BISCUITS. Mr. C. R. Arnott's Visit. Among the passengers from South by the
Canberra, was Mr. Campbell R. Arnott of the well-known firm of biscuit
manufacturers, William Arnott Ltd, a name which Is a house hold one throughout
Australia. Mr. Arnott who is connected with the advertising side of Arnott's
extensive business. Is paying his first visit to North Queensland, and he has al
ready been -very favorably Impressed by the passage through Whitsunday Passage
and Townsville, In an Interview, Mr. Arnott stated his firm was doing an
ever-expanding trade In Queensland. It was because of this that Messrs. R. M.
Gow and Co., Arnott's Queensland representatives, had opened a branch In
Townsville, and fresh stocks were sent here weekly direct from the factory to
give North Queensland retailers the best service possible. They were deter mined
to maintain service, along with the high quality of their products. It was
Interesting to learn from Mr. Arnott that there Is no arrowroot In Arnott's
arrowroot biscuits. 'Arrowroot Is injurious to the baby's stomach,' said Mr.
Arnott 'The biscuit has been given merely a trade name. Now, the shredded wheat
biscuit describes exactly what It Is. It the essentials of the grain plus that
contains the whole of the wheat— all roughage which Is so essential to healthy
digestion.' The mention of wheat prompted a remark from Mr. Arnott that he did
not like to see it selling at so low a price. He liked everybody to be doing
well, he said. For some to be doing badly, simply started a vicious circle. But
things were not too bad now — not depressed. Times were nor mal, not
supernormal. These were not boom times, nor had they a right to expect boom
times yet ; they would be a long time coming, he thought. But why should we not
be absolutely content with the normal for a while 7 Alterations in the tariff
had not assisted his firm, said Mr. Arnott they had stood on their own legs for
60 or 70 years, and did not fear foreign competition. On the contrary
his firm was Invading foreign markets—Japan, China, the Malay States, Java,
Egypt and all parts of Polynesia. The factory makes 115 standard lines
of biscuits, he said, and produces one new brand on the average once a month.
The main part of the machinery used in their manufacture still came from
England, but all additions and repairs were executed In Australia. 'And, think
of the vast quantities of Australian raw materials that go into the production
of those 10 000 tons of biscuits,' exclaimed Mr. Arnott 'And think of the vast
quantity of Queensland sugar that is melted into them. I'm glad to be in the
land where It grows. Mr. Arnott went on to Cairns by the Canberra. He returns to

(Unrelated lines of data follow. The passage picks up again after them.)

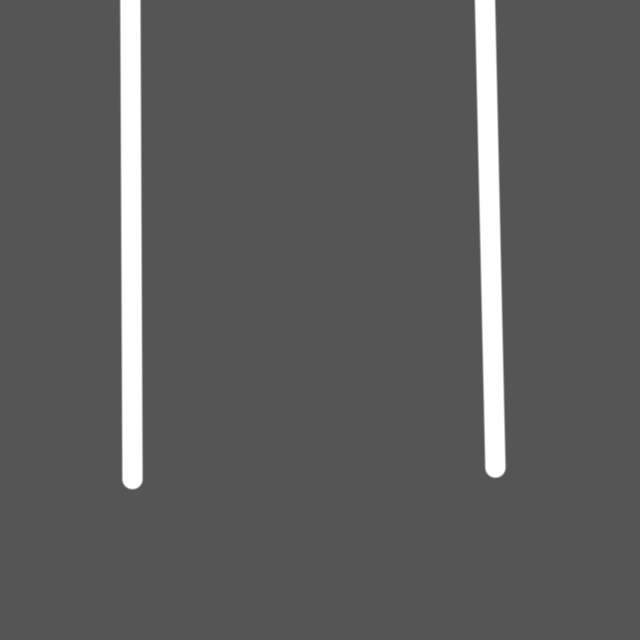
Reproduce this background procedurally as a WebGL 2 fragment shader.

```glsl
#version 300 es
precision highp float;

uniform vec2 u_resolution;
out vec4 outColor;

const vec3 GROUND_COLOR = vec3(0.333);
const vec3 BAR_COLOR = vec3(1.0);
const float BAR_RADIUS = 0.0159;
const float EDGE_SOFTNESS = 0.0022;
const float BAR_TOP = 1.1;  // beyond the canvas, so the upper caps stay hidden
const int BAR_COUNT = 2;
const vec2 BAR_FOOT[BAR_COUNT] = vec2[](vec2(0.2070, 0.2515), vec2(0.7741, 0.2695));
const float BAR_LEAN[BAR_COUNT] = float[](-0.0044, -0.0223);  // x shift per unit height

// Distance from p to the segment from a to b
float segmentDistance(vec2 p, vec2 a, vec2 b) {
    vec2 along = b - a;
    vec2 offset = p - a;
    float t = clamp(dot(offset, along) / dot(along, along), 0.0, 1.0);
    return length(offset - along * t);
}

void main() {
    vec2 uv = gl_FragCoord.xy / u_resolution;

    // Nearest of the round-ended bars
    float dist = 1.0;
    for (int i = 0; i < BAR_COUNT; i++) {
        vec2 foot = BAR_FOOT[i];
        float height = BAR_TOP - foot.y;
        vec2 top = foot + vec2(BAR_LEAN[i], 1.0) * height;
        dist = min(dist, segmentDistance(uv, foot, top) - BAR_RADIUS);
    }

    // Softened edge
    float coverage = 1.0 - smoothstep(-EDGE_SOFTNESS, EDGE_SOFTNESS, dist);
    outColor = vec4(mix(GROUND_COLOR, BAR_COLOR, coverage), 1.0);
}
```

Townsville by the vessel and goes by train to Rockhampton, and back
ARNOTT'S BISCUITS. (1933, March 21). Townsville Daily Bulletin (Qld. : 1885 - 1954), p. 4. Retrieved from http://nla.gov.au/nla.news-article61379594